And the most relevant part of the answer there is:
What you can do is have more than one license on the software.
So, you need to include the license file, but I'd add something about it not applying to the whole product. To be nice, you might want to point out where somebody can get a copy of the MIT-licensed starting point.
You need to include the GPL as well as the original license, and you need to make it clear that each individual file as a whole is covered by the GPL, as well as MIT for portions of it.
This is an additional SO question regarding MIT vs GPL licenses that I think is relevant to your question.

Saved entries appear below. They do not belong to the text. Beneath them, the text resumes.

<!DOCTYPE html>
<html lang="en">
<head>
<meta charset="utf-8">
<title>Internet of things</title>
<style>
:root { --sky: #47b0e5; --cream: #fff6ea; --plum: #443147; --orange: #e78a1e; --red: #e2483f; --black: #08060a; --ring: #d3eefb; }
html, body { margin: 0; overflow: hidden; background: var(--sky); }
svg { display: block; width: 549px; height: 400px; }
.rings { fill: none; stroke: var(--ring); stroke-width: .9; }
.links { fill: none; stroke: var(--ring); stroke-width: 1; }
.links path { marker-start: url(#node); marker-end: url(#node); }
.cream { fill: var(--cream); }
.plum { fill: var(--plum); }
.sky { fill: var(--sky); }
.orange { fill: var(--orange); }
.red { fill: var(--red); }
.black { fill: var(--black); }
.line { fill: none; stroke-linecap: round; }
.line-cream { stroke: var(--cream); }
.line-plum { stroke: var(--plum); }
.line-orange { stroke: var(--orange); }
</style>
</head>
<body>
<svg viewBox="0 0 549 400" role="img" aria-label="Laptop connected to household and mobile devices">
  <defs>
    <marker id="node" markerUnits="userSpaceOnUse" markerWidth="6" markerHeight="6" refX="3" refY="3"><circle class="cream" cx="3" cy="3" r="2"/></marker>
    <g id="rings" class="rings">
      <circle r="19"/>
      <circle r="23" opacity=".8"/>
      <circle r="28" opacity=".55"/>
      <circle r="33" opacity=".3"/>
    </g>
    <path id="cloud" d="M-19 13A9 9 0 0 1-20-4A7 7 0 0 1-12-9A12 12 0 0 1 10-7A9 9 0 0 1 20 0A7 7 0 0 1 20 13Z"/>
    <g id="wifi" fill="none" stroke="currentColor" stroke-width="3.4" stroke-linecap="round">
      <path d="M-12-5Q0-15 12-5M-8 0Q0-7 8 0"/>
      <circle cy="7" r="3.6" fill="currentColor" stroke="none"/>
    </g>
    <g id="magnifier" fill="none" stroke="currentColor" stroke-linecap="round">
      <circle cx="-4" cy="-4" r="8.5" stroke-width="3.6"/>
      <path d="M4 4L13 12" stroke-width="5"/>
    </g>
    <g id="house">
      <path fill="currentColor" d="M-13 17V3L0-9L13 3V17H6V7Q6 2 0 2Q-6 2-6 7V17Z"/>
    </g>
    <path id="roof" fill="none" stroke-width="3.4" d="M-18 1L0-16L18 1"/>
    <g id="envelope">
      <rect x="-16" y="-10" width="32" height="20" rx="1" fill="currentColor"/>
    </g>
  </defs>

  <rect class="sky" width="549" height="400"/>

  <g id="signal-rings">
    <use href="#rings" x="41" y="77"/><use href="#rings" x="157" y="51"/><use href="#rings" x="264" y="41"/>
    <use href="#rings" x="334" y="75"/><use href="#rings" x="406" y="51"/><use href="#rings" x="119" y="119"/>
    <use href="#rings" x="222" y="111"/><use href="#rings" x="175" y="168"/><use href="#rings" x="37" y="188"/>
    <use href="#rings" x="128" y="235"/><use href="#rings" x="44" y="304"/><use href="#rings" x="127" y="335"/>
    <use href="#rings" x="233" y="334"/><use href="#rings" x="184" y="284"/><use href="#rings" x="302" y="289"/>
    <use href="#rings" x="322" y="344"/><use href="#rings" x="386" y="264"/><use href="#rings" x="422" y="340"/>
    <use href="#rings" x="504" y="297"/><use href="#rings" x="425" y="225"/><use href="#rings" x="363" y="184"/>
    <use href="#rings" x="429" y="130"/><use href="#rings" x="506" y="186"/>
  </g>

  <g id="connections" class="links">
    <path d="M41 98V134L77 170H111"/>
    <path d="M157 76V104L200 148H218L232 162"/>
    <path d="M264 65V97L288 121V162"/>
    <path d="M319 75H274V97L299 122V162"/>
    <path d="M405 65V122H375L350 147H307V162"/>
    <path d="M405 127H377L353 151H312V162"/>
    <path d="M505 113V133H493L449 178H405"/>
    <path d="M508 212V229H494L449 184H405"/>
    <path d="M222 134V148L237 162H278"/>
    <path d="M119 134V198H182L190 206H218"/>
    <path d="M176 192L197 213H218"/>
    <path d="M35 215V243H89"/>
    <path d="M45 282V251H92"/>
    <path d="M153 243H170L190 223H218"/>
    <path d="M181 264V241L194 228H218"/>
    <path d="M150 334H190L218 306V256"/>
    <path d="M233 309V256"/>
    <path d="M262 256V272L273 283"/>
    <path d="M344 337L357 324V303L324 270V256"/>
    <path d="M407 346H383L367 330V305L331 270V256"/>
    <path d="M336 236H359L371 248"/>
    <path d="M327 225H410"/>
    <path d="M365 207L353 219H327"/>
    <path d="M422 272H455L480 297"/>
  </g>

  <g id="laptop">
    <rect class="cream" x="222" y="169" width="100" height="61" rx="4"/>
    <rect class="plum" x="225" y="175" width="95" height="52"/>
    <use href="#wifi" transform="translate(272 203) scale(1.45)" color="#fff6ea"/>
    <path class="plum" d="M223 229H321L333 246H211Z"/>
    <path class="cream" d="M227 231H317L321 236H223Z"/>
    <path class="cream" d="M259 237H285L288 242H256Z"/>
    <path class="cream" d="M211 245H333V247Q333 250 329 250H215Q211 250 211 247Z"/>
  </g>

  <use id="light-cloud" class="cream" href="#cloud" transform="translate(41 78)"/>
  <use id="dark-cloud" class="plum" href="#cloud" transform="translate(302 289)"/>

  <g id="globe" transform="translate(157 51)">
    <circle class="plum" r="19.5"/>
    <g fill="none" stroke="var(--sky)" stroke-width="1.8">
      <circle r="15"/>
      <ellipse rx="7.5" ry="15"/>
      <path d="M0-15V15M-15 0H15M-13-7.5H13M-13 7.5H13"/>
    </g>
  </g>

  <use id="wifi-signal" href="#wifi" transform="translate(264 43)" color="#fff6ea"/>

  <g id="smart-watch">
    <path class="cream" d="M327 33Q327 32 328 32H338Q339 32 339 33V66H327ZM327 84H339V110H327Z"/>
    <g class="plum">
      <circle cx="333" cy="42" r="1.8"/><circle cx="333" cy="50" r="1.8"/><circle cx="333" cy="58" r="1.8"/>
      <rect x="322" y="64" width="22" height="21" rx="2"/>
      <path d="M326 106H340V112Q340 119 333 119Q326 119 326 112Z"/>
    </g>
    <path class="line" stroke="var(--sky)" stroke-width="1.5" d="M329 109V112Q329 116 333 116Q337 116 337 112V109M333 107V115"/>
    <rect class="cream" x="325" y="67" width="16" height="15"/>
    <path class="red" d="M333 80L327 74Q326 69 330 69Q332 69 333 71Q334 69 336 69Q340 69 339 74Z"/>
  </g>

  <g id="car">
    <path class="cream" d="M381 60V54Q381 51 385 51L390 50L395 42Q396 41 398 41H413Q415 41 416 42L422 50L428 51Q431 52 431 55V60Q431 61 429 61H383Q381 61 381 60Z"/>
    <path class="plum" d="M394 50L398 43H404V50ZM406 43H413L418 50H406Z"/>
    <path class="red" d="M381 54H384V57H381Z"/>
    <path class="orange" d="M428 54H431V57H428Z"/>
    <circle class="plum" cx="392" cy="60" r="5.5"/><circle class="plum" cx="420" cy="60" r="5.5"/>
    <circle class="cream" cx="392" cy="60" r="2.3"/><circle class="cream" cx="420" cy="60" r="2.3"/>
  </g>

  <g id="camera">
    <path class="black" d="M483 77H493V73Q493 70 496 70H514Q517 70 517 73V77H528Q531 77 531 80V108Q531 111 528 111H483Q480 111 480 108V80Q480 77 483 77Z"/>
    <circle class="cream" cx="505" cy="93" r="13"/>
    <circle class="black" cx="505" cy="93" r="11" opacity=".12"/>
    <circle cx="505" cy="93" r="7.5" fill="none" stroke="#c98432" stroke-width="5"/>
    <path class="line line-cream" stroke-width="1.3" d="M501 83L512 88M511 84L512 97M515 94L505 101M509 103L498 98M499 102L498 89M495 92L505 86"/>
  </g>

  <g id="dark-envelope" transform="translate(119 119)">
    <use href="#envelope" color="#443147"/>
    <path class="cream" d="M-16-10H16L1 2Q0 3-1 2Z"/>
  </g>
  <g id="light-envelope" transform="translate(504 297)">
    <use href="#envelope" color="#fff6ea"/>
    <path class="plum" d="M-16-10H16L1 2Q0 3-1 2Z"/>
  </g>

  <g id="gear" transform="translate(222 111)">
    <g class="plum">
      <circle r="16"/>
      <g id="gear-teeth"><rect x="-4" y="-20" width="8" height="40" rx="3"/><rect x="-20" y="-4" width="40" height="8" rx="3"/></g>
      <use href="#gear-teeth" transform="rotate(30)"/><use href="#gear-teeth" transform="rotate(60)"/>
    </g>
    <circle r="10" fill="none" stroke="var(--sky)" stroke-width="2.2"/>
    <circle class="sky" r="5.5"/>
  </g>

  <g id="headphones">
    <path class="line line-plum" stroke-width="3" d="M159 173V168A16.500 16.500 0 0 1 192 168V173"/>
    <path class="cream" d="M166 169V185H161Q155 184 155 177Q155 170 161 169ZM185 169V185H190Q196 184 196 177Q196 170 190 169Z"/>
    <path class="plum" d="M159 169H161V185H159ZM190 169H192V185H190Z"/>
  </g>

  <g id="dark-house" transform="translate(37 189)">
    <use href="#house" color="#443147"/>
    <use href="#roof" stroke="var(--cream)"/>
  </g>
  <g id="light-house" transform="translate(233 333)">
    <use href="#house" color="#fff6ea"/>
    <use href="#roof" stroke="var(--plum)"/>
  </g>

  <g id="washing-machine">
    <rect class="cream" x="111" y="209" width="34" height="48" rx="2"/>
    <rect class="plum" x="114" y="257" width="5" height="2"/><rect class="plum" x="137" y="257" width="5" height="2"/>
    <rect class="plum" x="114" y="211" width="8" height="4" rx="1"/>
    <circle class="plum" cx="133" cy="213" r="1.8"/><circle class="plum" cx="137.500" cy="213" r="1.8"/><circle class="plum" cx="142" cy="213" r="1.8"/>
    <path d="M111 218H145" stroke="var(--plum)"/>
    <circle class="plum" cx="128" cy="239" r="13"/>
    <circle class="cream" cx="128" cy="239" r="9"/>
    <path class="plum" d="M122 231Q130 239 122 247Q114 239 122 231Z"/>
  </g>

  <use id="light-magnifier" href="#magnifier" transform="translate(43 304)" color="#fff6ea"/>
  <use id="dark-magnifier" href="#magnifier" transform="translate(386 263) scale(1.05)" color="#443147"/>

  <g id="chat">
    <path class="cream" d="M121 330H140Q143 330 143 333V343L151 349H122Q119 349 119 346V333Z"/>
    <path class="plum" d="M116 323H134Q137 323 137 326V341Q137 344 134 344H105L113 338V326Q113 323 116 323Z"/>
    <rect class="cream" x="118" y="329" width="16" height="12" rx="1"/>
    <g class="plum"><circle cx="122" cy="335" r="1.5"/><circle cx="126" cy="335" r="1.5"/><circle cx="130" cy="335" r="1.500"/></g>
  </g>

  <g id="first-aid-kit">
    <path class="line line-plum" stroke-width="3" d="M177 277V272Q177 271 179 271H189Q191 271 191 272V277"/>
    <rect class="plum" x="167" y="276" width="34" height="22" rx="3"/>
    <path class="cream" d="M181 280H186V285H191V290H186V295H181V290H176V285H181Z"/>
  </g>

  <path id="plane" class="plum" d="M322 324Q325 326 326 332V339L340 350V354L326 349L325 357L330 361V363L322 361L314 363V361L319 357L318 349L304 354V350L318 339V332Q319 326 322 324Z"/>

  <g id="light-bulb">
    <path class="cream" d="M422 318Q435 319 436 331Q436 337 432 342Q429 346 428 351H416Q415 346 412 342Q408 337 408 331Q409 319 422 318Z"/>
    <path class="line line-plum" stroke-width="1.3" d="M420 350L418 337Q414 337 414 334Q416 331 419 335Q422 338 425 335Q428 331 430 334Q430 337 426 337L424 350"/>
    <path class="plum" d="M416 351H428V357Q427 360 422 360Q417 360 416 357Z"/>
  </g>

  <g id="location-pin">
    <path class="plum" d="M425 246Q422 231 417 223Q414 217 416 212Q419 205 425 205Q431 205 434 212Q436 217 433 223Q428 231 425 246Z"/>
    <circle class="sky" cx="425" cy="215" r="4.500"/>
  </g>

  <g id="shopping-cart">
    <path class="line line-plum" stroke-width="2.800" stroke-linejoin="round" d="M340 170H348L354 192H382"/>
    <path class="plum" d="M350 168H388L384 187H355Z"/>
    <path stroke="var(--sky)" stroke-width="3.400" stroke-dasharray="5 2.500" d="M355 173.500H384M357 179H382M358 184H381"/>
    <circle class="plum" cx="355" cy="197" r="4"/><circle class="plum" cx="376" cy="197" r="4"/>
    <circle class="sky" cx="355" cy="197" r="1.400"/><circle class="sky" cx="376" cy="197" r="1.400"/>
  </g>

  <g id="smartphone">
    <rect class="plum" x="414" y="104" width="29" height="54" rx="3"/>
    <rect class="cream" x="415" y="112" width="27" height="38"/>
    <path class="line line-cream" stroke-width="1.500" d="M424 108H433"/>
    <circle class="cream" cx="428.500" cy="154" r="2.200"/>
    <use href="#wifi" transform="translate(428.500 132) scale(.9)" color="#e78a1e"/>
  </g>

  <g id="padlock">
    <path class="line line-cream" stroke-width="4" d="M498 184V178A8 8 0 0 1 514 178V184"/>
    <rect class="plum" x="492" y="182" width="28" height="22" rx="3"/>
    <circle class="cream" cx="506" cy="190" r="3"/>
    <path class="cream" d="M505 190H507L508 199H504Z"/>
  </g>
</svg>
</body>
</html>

It's worth noting that when you sub-license that MIT licensed project into a GPL'd project that you are presenting the entire package as a GPL'd project, which includes the viral aspect of GPL. The original project you're borrowing will remain available under the MIT license through whatever source you picked it up from. The difference is that the package is now GPL'd as part of your project.
Arguably, if someone uses the MIT licensed project from your GPL'd project, they would need to consider it as GPL'd. However, they could also just go back to the original source of the project under the MIT license and use it from there under an MIT license. It's splitting hairs, and I think it's impossible to predict how it would play out in court.
The GPL FAQ has a good section on what it means for two licenses to be compatible.
This references the Free Software Foundation's comments on various licenses. Their comments on the MIT license are:
This is a lax, permissive non-copyleft free software license, compatible with the GNU GPL. Which is a good thing from your question's point of view.
Here's a link to the GPL v3 license text
Here's a link to the MIT license text
FSF calls the MIT license the Expat license